Task item: Among the records below, which lines contain the string "function"? Report them.

Excerpts from a dataset:
▶

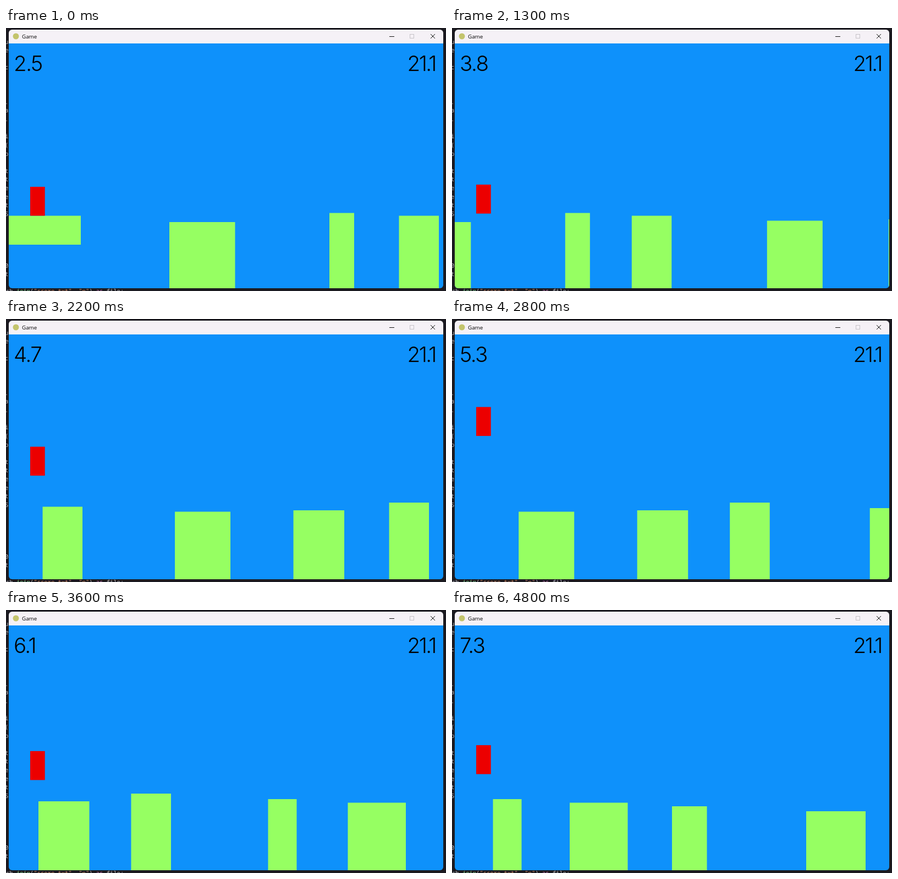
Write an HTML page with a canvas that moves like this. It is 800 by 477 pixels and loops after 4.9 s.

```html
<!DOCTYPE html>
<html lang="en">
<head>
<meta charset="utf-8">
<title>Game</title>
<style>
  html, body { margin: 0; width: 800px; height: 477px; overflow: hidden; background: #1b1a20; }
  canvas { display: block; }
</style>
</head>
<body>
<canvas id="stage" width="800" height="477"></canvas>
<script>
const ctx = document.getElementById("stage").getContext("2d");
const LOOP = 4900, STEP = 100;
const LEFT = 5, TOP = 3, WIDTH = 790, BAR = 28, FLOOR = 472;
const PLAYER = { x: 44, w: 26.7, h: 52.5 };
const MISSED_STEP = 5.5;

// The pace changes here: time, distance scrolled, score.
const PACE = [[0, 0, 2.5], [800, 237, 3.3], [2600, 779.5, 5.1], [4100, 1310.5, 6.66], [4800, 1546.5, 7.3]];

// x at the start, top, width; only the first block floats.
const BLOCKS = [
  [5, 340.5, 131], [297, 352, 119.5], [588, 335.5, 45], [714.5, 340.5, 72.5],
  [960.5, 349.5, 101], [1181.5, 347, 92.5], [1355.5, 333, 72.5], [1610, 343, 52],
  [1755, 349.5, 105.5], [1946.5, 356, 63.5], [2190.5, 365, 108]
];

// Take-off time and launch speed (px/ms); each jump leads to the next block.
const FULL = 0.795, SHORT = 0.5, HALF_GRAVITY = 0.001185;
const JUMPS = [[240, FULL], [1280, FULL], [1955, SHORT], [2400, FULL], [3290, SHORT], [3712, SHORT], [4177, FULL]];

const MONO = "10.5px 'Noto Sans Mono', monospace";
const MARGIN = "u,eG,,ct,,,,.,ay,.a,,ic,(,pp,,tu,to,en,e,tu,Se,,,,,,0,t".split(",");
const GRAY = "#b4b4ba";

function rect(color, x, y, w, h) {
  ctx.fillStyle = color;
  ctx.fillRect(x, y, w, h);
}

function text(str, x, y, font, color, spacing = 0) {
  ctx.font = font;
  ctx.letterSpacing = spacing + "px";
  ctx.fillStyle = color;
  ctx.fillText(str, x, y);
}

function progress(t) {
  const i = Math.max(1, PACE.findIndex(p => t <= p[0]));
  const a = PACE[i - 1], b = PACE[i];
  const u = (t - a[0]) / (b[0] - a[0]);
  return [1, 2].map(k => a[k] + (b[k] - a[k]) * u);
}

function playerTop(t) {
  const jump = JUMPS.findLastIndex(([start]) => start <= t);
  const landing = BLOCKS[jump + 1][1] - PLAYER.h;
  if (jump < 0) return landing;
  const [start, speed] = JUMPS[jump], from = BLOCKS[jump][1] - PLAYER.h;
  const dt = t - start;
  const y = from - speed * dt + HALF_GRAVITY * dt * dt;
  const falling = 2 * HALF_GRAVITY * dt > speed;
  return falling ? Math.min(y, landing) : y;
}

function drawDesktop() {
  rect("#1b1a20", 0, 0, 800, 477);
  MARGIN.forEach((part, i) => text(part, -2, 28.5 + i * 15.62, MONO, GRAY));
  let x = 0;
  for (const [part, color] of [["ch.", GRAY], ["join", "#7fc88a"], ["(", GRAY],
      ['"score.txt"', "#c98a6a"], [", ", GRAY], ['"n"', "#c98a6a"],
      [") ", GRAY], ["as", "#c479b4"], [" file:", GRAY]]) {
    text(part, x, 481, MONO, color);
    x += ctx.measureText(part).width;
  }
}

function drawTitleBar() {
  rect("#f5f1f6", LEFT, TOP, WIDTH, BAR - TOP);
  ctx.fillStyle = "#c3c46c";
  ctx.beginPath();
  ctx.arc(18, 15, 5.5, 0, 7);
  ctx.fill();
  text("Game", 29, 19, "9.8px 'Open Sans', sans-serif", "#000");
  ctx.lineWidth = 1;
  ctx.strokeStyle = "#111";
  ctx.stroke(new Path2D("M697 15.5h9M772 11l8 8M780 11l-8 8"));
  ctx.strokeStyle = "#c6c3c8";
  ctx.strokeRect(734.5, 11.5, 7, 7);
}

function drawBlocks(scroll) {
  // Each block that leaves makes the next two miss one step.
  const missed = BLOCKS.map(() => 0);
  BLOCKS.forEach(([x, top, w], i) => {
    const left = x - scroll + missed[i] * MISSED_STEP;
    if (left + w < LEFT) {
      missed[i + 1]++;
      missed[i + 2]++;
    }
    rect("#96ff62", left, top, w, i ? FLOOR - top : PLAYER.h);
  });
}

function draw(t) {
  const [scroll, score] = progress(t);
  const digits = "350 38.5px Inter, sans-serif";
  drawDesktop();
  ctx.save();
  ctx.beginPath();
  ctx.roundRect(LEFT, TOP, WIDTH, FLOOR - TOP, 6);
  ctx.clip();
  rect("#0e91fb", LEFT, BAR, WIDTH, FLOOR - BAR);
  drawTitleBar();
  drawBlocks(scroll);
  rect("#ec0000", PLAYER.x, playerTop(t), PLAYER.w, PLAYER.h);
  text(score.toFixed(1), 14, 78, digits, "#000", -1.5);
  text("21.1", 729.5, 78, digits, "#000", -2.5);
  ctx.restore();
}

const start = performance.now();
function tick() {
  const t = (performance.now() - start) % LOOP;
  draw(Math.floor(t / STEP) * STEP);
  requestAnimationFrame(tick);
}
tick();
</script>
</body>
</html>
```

◀

Output of the exercise:
function rect(color, x, y, w, h) {
function text(str, x, y, font, color, spacing = 0) {
function progress(t) {
function playerTop(t) {
function drawDesktop() {
function drawTitleBar() {
function drawBlocks(scroll) {
function draw(t) {
function tick() {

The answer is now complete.